Think about it. You are boarding your plane to the Bahamas. You get in from the front door of the plane. Most airplanes have first class and business class passengers sitting in the front of the plane. So if you are flying coach, you will meet a bunch of people who are likely wealthier than you are.
But you are still going to the Bahamas! How many people on this planet can afford that kind of trip? My point is that you shouldn’t compare yourself with people with “superior” abilities, but instead try to focus on the fact that you are probably much better than a lot of other people.
Becoming a “language genius”
There are undoubtedly genetic factors when it comes to language learning ability. How much? That’s not clear at this point. However, one thing I know for sure is that people who are successful with languages have 1 thing in common: they use the right methods.
In high school, I suffered through Spanish classes and could barely hold a conversation after 5 years of “learning”. I was convinced that I didn’t have the language learning “gene”.
But I started learning Japanese in college, and using the right methods allowed me to become conversationally fluent in 2 years.
Here are the 3 main methods I use.
Use an SRS
SRS stands for “Spaced Repetition System”. These are basically flashcard apps that allow you to memorize words in the long term. SRS apps have an algorithm that automatically schedules a flashcard to be reviewed on a certain date based on how well you have retained the information.
I have been using SRS apps ever since I started learning Japanese. Many polyglots use SRS apps as well. There have been multiple studies showing the effectiveness of SRS on vocabulary retention. One study from Iowa State University found that “activities based on spaced repetition can lead to a nearly threefold improvement of vocabulary learning gains in EFL students without any changes to the rest of pedagogy in the classroom”.
Focus on comprehensive input
If you are a language learner already, you have probably heard of something called “comprehensive input”. This concept was popularized by Dr. Stephen Krashen.
After multiple decades of studying second language acquisition, Dr. Krashen found that students learned better when exposed to content that they could understand (comprehensible content). In other words, you should try to read and listen to things that are at your level, or slightly above.
It’s all about consistency
Clearly, there are learning methods that are more effective than others. However, don’t try to go for the most effective method if you don’t enjoy using it. Language learning is a long term endeavor, and you need to practice every day. You won’t be able to do that if you use methods that don’t fit your personal preferences.
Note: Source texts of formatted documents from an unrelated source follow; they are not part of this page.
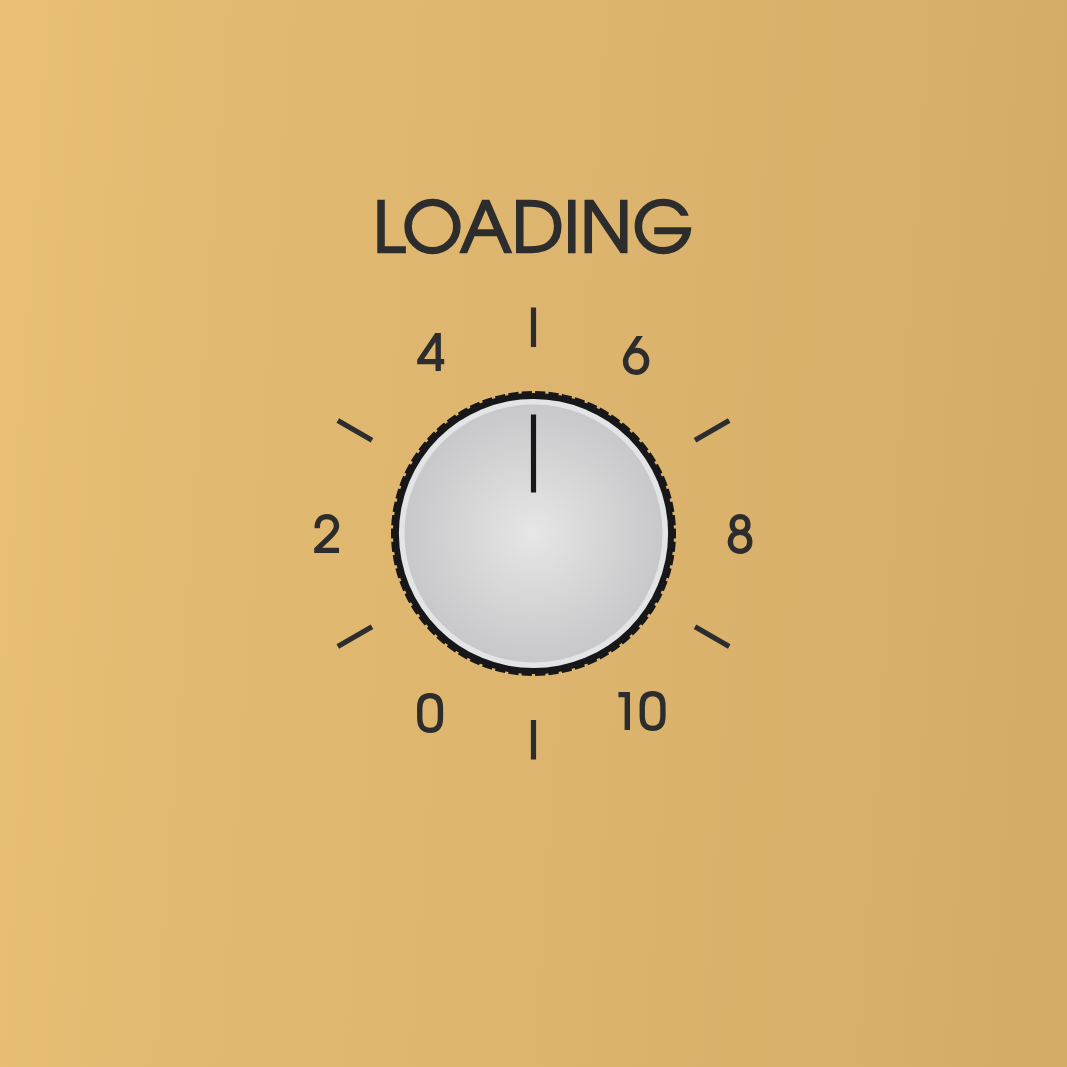
<!DOCTYPE html>
<html lang="en">
<head>
<meta charset="utf-8">
<title>Loading dial</title>
<style>
:root {
  --gold-light: #e8bf74;
  --gold-mid: #ddb56e;
  --gold-dark: #d3ab67;
  --ink: #2d2d2e;
  --black: #171719;
  --rim: #e3e4e5;
  --metal-light: #e6e6e6;
  --metal-dark: #c8c8ca;
}
* { margin: 0; padding: 0; box-sizing: border-box; }
html, body { width: 1067px; height: 1067px; overflow: hidden; }
.panel {
  position: relative;
  width: 1067px;
  height: 1067px;
  overflow: hidden;
  background: linear-gradient(94deg, var(--gold-light) 2%, #e2ba71 18%, var(--gold-mid) 50%, #d8b06b 78%, var(--gold-dark) 100%);
  color: var(--ink);
  font-family: "TeX Gyre Adventor", "Lato", sans-serif;
}
.dial { position: absolute; inset: 0; display: block; }
.title, .mark {
  position: absolute;
  line-height: 0;
  font-weight: 400;
  text-align: center;
  white-space: nowrap;
}
.title::before, .mark::before { content: ""; display: inline-block; }
.title {
  left: 0;
  top: 200px;
  width: 1067px;
  font-size: 69px;
  letter-spacing: 0.7px;
  -webkit-text-stroke: 2.4px var(--ink);
}
.title::before { height: 52px; }
.mark {
  width: 80px;
  margin-left: -40px;
  font-size: 49px;
  -webkit-text-stroke: 1.8px var(--ink);
}
.mark::before { height: 37px; }
.mark-0 { left: 430px; top: 694px; }
.mark-2 { left: 327px; top: 515px; }
.mark-4 { left: 431px; top: 333px; }
.mark-6 { left: 636px; top: 336px; }
.mark-8 { left: 740px; top: 515px; }
.mark-10 { left: 639px; top: 692px; }
</style>
</head>
<body>
<main class="panel">
  <svg class="dial" width="1067" height="1067" viewBox="0 0 1067 1067" aria-hidden="true">
    <defs>
      <radialGradient id="metal">
        <stop offset="0" stop-color="var(--metal-light)"/>
        <stop offset="1" stop-color="var(--metal-dark)"/>
      </radialGradient>
      <line id="tick" x1="533.5" y1="307.5" x2="533.5" y2="347" stroke="var(--ink)" stroke-width="5.2"/>
    </defs>
    <g class="ticks">
      <use href="#tick"/>
      <use href="#tick" transform="rotate(60 533.5 533.5)"/>
      <use href="#tick" transform="rotate(120 533.5 533.5)"/>
      <use href="#tick" transform="rotate(180 533.5 533.5)"/>
      <use href="#tick" transform="rotate(240 533.5 533.5)"/>
      <use href="#tick" transform="rotate(300 533.5 533.5)"/>
    </g>
    <g class="knob">
      <circle class="grip" cx="533.5" cy="533.5" r="141" fill="none" stroke="var(--black)" stroke-width="3" pathLength="660" stroke-dasharray="7.6 2.4" stroke-dashoffset="3.8"/>
      <circle class="collar" cx="533.5" cy="533.5" r="140.6" fill="var(--black)"/>
      <circle class="rim" cx="533.5" cy="533.5" r="134.6" fill="var(--rim)"/>
      <circle class="cap" cx="533.5" cy="533.5" r="129" fill="url(#metal)"/>
      <line class="pointer" x1="533.5" y1="414.5" x2="533.5" y2="492.5" stroke="var(--black)" stroke-width="5.2"/>
    </g>
  </svg>
  <h1 class="title">LOADING</h1>
  <span class="mark mark-0">0</span>
  <span class="mark mark-2">2</span>
  <span class="mark mark-4">4</span>
  <span class="mark mark-6">6</span>
  <span class="mark mark-8">8</span>
  <span class="mark mark-10">10</span>
</main>
</body>
</html>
It’s like dieting: Pretty much everyone can lose weight in the short term, but 95% of people regain that weight (and then some more). The difficult part of language learning is the same as that of dieting: don’t look for the magic pill or method, find something that you can maintain in the long term.